We’re less than three weeks away and I’ve my travel booked, flying straight from Kansas after we face them on Sunday fortnight.

There’s really no place like home, especially when the country is urging an Ireland team to fly the flag at a major tournament.

Caldwell adds passion to Reading cause

It was brilliant to see my former teammate Diane Caldwell hook up with Reading for the new Women’s Super League campaign.

In the six-and-a-half years I’ve spent Stateside, Diane is the only compatriot I’ve played alongside. Watching Heather Payne line out for Florida at our stadium in an NCCA fixture was the closest I got to hearing another Irish accent.

Diane came back to America in 2021 to join us at North Carolina Courage and left a wonderful imprint from the year she spent.

She’s undoubtedly the most passionate player I’ve encountered in the game. Her competitive traits are ideal for a centre-back and the fact Manchester United was her next stop demonstrated the reputation she’s garnered.

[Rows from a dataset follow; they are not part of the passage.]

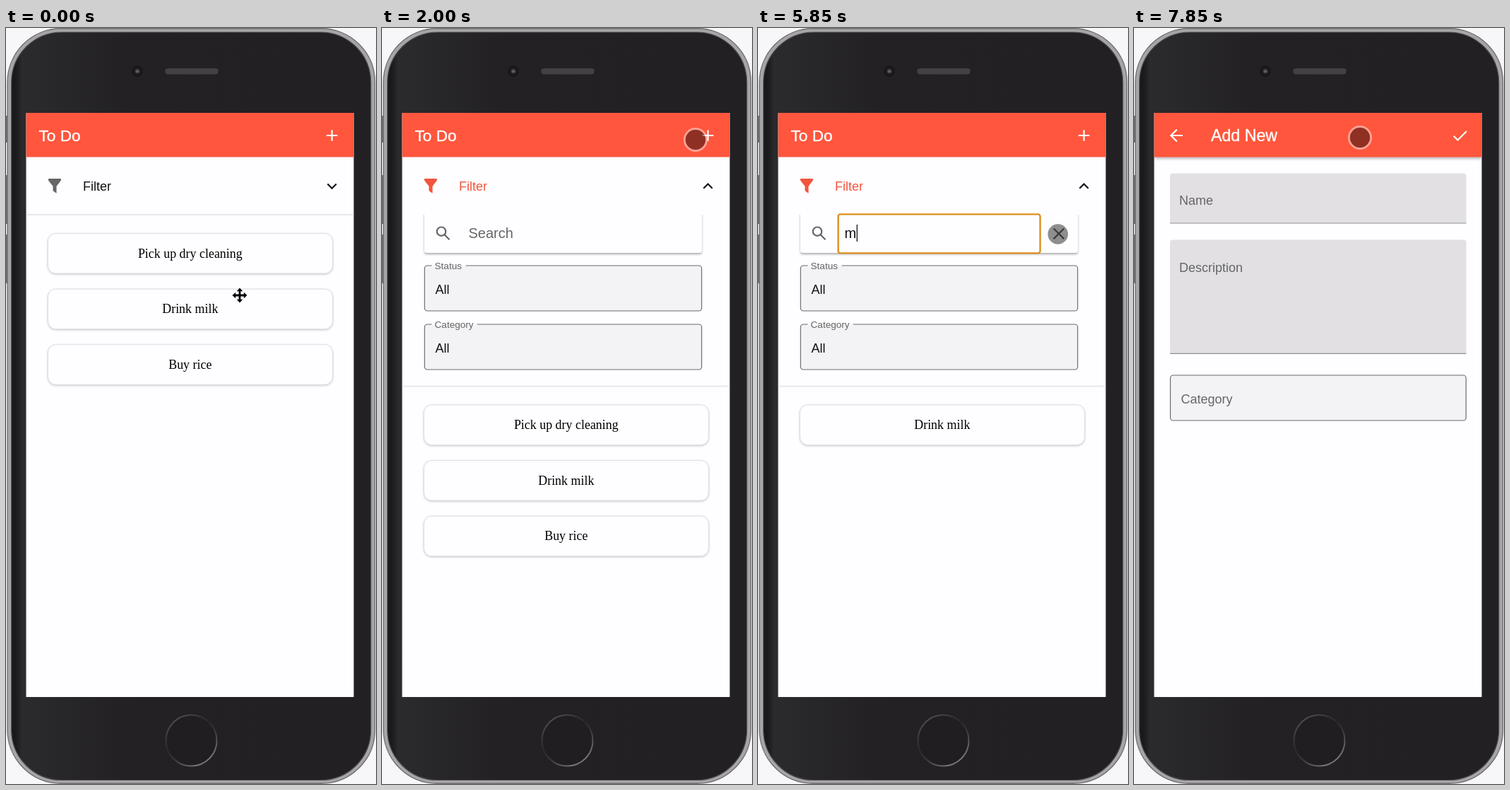
An HTML page that plays this animation: 524x1069 px, repeating every 8000 ms.

```html
<!DOCTYPE html>
<html lang="en">
<head>
<meta charset="utf-8">
<title>To do list</title>
<style>
  html, body { margin: 0; width: 100%; height: 100%; overflow: hidden; background: #f7f6f9; }
  svg { display: block; width: 100vw; height: 100vh; }
  text { font: 18px "Liberation Sans", Arial, sans-serif; fill: #111; }
  .title { font-size: 22.6px; fill: #fff; stroke: #fff; stroke-width: .4; }
  .hint { fill: #666; }
  .label { font-size: 13.6px; fill: #666; }
  .big { font-size: 20px; }
  .line { fill: none; stroke-width: 2.2; }
  .light { stroke: #fff; }
  .grey { stroke: #666; }
  .dark { stroke: #111; }
  .outlined { fill: #f3f2f5; stroke: #6c6b6e; stroke-width: 1.2; }
  .card rect { fill: #fefdff; stroke: #e0dfe5; filter: drop-shadow(0 1px 1.5px rgba(0, 0, 0, .22)); }
  .card text { font: 17.93px "Liberation Serif", "Times New Roman", serif; fill: #000; text-anchor: middle; }
  #searchBox { fill: #fefdff; filter: drop-shadow(0 2px 1.8px rgba(0, 0, 0, .32)); }
  .field { fill: #e2e0e3; }
</style>
</head>
<body>
<svg viewBox="0 0 524 1069" preserveAspectRatio="none">
  <defs>
    <linearGradient id="bodyFill">
      <stop offset="0" stop-color="#171618"/>
      <stop offset=".012" stop-color="#1b1a1c"/>
      <stop offset=".03" stop-color="#2b2a2c"/>
      <stop offset=".3" stop-color="#232123"/>
      <stop offset="1" stop-color="#222022"/>
    </linearGradient>
    <linearGradient id="ringStroke" x1=".15" y1="0" x2=".85" y2="1">
      <stop offset="0" stop-color="#555355"/>
      <stop offset=".4" stop-color="#2b292b"/>
      <stop offset=".6" stop-color="#3a383a"/>
      <stop offset=".9" stop-color="#777577"/>
      <stop offset="1" stop-color="#444244"/>
    </linearGradient>
    <pattern id="mesh" width="3" height="3" patternUnits="userSpaceOnUse">
      <rect width="3" height="3" fill="#4b494b"/>
      <path d="M0 0h1.5v1.5h-1.5zM1.5 1.5h1.5v1.5h-1.5z" fill="#3b393b"/>
    </pattern>
    <clipPath id="screenClip"><rect x="28.5" y="120" width="464" height="826"/></clipPath>
    <clipPath id="rowClip"><rect x="28.5" y="182.5" width="464" height="81.5"/></clipPath>
    <clipPath id="panelClip"><rect x="28.5" y="264" width="464" height="242"/></clipPath>
  </defs>

  <g id="phone">
    <rect width="524" height="1069" fill="#f7f6f9"/>
    <path d="M0 124h3v38h-3zM0 208h3v69h-3zM0 292h3v69h-3z" fill="#6d6c6e"/>
    <rect x="2" y=".7" width="520.5" height="1067.6" rx="76" fill="#a7a5a8" stroke="#6f6d70" stroke-width="1.4"/>
    <rect x="7.7" y="6" width="509" height="1057.5" rx="71" fill="url(#bodyFill)" stroke="#4c4a4d" stroke-width="1.2"/>
    <circle cx="186" cy="61" r="8" fill="#19181a"/>
    <circle cx="186" cy="61" r="3.6" fill="#3d3b40"/>
    <circle cx="186" cy="61.5" r="1.4" fill="#77757b"/>
    <rect x="225.5" y="57" width="75" height="8.5" rx="4" fill="url(#mesh)"/>
    <circle cx="262.5" cy="1007.5" r="36" fill="#201e20" stroke="url(#ringStroke)" stroke-width="2"/>
    <rect x="28.5" y="120" width="464" height="826" fill="#fefdff"/>
  </g>

  <g clip-path="url(#screenClip)">
    <g id="listPage">
      <g id="panel" clip-path="url(#panelClip)">
        <rect id="searchBox" x="60" y="258" width="393" height="60" rx="3"/>
        <g class="line grey">
          <circle cx="84" cy="287.7" r="6.2"/>
          <path d="M88.5 292.2l7 7"/>
        </g>
        <text id="placeholder" class="big hint" x="122.5" y="297">Search</text>
        <g id="selects"></g>
      </g>
      <g id="focus">
        <rect x="113.6" y="263.4" width="286" height="55" rx="3" fill="#fefdff" stroke="#dc8f1c" stroke-width="2.4"/>
        <text id="typed" class="big" x="122.5" y="297">m</text>
        <path id="caret" d="M0 278v24" stroke="#111" stroke-width="1.3"/>
      </g>
      <path id="clear" class="line grey" d="M418.7 283.5l14.6 14.6m0-14.6l-14.6 14.6"/>
      <circle id="ripple" cx="377" cy="184" fill="#000" clip-path="url(#rowClip)"/>
      <path id="funnel" d="M60.3 213h17.2q1 1.6 0 3l-6 7.8v10l-5-3.6v-6.4l-6.2-7.8q-1-1.4 0-3z"/>
      <text id="filterText" x="109" y="230">Filter</text>
      <path id="chevron" class="line dark" d="M-6.2-3.1L0 3.1L6.2-3.1"/>
      <path id="divider" d="M28.5 264h464" stroke="#e2e1e5" stroke-width="1.4"/>
      <g id="cards"></g>
      <rect x="28.5" y="120" width="464" height="62.5" fill="#ff563d"/>
      <text class="title" x="46.5" y="160.3">To Do</text>
      <path class="line light" d="M453.8 152h15.6m-7.8-7.8v15.6"/>
    </g>

    <g id="loading">
      <circle id="spinner" cx="260.5" cy="533" r="24" fill="none" stroke="#e9533c" stroke-width="4.8" stroke-dasharray="13.5 200"/>
    </g>

    <g id="formPage">
      <rect x="28.5" y="120" width="464" height="62.5" fill="#ff563d" style="filter:drop-shadow(0 2px 2px rgba(0,0,0,.3))"/>
      <path class="line light" d="M69 152H52.5m8.2-8.4L52.3 152l8.4 8.4"/>
      <text class="title" x="109" y="160.3" style="font-size:23.2px">Add New</text>
      <path class="line light" d="M452.8 152.8l5.7 5.7l12.4-12.6"/>
      <path class="field" d="M51 276v-66.500q0-4 4-4h411.500q4 0 4 4v66.500z"/>
      <path class="field" d="M51 460.500v-157q0-4 4-4h411.500q4 0 4 4v157z"/>
      <path d="M51 276h419.500M51 460.300h419.500" stroke="#918f93" stroke-width="1.2"/>
      <rect class="outlined" x="51.500" y="491" width="418.700" height="64" rx="4"/>
      <text class="hint" x="64" y="250">Name</text>
      <text class="hint" x="64" y="344.500">Description</text>
      <text class="hint" x="66.500" y="531">Category</text>
    </g>

    <g id="pointer">
      <g id="touch">
        <circle r="15.500" fill="none" stroke="#fff" stroke-width="3" stroke-opacity=".45"/>
        <circle r="14.300" fill="#000" fill-opacity=".44"/>
      </g>
      <path id="mover" d="M0-10.500l4.300 4.700H1.400V-1.400H5.800V-4.300L10.500 0L5.800 4.300V1.400H1.400V5.800H4.300L0 10.500L-4.300 5.800H-1.400V1.400H-5.800V4.300L-10.500 0L-5.800-4.300V-1.400H-1.400V-5.800H-4.300z" stroke="#fff" stroke-width="1.200" paint-order="stroke"/>
    </g>
  </g>
</svg>
<script>
const $ = id => document.getElementById(id);
const show = (id, on) => $(id).style.display = on ? '' : 'none';
const set = (id, attrs) => { for (const k in attrs) $(id).setAttribute(k, attrs[k]); };
const clamp = v => Math.max(0, Math.min(1, v));

const LOOP = 8000, STEP = 1000 / 7;
const CARD_TOP = 290.5, CARD_GAP = 78.6, PANEL_HEIGHT = 242.5;

$('selects').innerHTML = [['Status', 336, 48], ['Category', 419, 64]].map(([name, y, gap]) => `
  <rect class="outlined" x="60.3" y="${y}" width="392.4" height="64" rx="4"/>
  <text x="75.5" y="${y + 40}">All</text>
  <g class="floating">
    <path d="M70.5 ${y}h${gap}" stroke="#f9f8fb" stroke-width="2.4"/>
    <text class="label" x="74.5" y="${y + 5}">${name}</text>
  </g>`).join('');

$('cards').innerHTML = ['Pick up dry cleaning', 'Drink milk', 'Buy rice'].map(name => `
  <g class="card">
    <rect x="59.5" y="0" width="403" height="56.5" rx="11"/>
    <text x="260.8" y="34">${name}</text>
  </g>`).join('');
const cards = [...document.querySelectorAll('.card')];
const labels = [...document.querySelectorAll('.floating')];

// Pointer waypoints: time, x, y
const path = [
  [0, 331, 378], [570, 350, 320], [1000, 378, 195], [1140, 377, 184], [1285, 377, 184],
  [1428, 394, 178], [1714, 430, 160], [2285, 458, 156], [2428, 460, 156], [3000, 415, 220],
  [3428, 157, 305], [4000, 129, 303], [5285, 136, 302], [5428, 381, 301], [5571, 381, 301],
  [5714, 424, 292], [6285, 427, 290], [6714, 437, 257], [7285, 469, 159], [7714, 469, 159],
  [7857, 320, 155], [8000, 320, 155]
];

function pointerAt(t) {
  const i = path.findIndex((p, n) => n && t <= p[0]);
  const [t0, x0, y0] = path[i - 1], [t1, x1, y1] = path[i];
  const k = (t - t0) / (t1 - t0);
  return [x0 + (x1 - x0) * k, y0 + (y1 - y0) * k];
}

function draw(t) {
  const between = (a, b) => t >= a && t < b;
  const open = t >= 1420, filtered = between(4710, 6140);
  const typed = between(4280, 6000), focused = between(3570, 6000);
  const shift = open ? PANEL_HEIGHT : 0;

  show('listPage', t < 7420);
  show('loading', between(7420, 7570));
  show('formPage', t >= 7570);

  show('panel', open);
  labels.forEach(label => label.style.display = t >= 1570 ? '' : 'none');
  set('divider', { transform: `translate(0 ${shift})` });
  set('funnel', { fill: open ? '#f2553d' : '#666' });
  $('filterText').style.fill = open ? '#f2553d' : '#111';
  set('chevron', { transform: `translate(461.6 223.6) scale(1 ${open ? -1 : 1})` });

  show('ripple', between(1280, 2000));
  set('ripple', {
    r: Math.max(0, Math.min(360, (t - 1216) * .8)),
    'fill-opacity': .13 * (1 - clamp((t - 1640) / 300))
  });

  show('focus', focused);
  show('placeholder', !typed);
  show('typed', typed);
  show('clear', between(4710, 6000));
  show('caret', !between(4000, 4280) && !between(4850, 5280));
  set('caret', { transform: `translate(${typed ? 140.3 : 123.5} 0)` });
  if (focused && !typed) {
    $('focus').after($('placeholder'));
  }

  cards.forEach((card, i) => {
    const slot = filtered ? 0 : i;
    card.style.display = filtered && i !== 1 ? 'none' : '';
    card.setAttribute('transform', `translate(0 ${CARD_TOP + shift + slot * CARD_GAP})`);
  });

  set('spinner', { transform: `rotate(${210 + (t - 7428) * .36} 260.5 533)` });

  const [x, y] = pointerAt(t);
  const offset = (y - CARD_TOP) % CARD_GAP;
  const overCard = !open && y > CARD_TOP && offset < 56.5;
  set('pointer', { transform: `translate(${x} ${y})` });
  show('pointer', !between(4280, 5280));
  show('touch', !overCard);
  show('mover', overCard);
}

function tick() {
  const t = performance.now() % LOOP;
  // The picture advances seven times a second
  draw(Math.min(55, Math.floor((t + 9) / STEP)) * STEP);
  requestAnimationFrame(tick);
}
tick();
</script>
</body>
</html>
```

We also became good friends when she moved over. I’d like to think I helped her settle in, which was smoothed by our shared love for coffee!

That makes it two of my friends at Reading now. Together with goalkeeper Grace Moloney, it gives them a defensive backbone for the season.

Time for Courage to climb table

We’re in the unusual situation of propping up the table but hopefully I can help North Carolina Courage get out of this situation.

Winning back-to-back national titles in 2018 and 2019 set us to potentially dominate but football rarely works like that. There was the Covid-19 interruption, the upheaval of last year and the reality of us working with new staff and a much-changed squad.

Our last three games have ended in draws and we’ve got four games in hand on most of our rivals near the bottom, so it’s just a case of converting those into victories.

Covid caused some postponements again and there were international breaks over the summer. Our Brazilian players won the Copa América Femenina, a tournament that doubles up for World Cup qualification, but Debinha still had time to retweet news of our game against Finland being sold-out. 

I swear that it wasn’t my idea – for such an icon of the game, she’s just a down-to-earth person who constantly looks out for her clubmates.

More in this section

Sport
Newsletter

Latest news from the world of sport, along with the best in opinion from our outstanding team of sports writers

Sign up
IE_logo_newsletters

Select your favourite newsletters and get the best of Irish Examiner delivered to your inbox

Execution Time: 0.245 s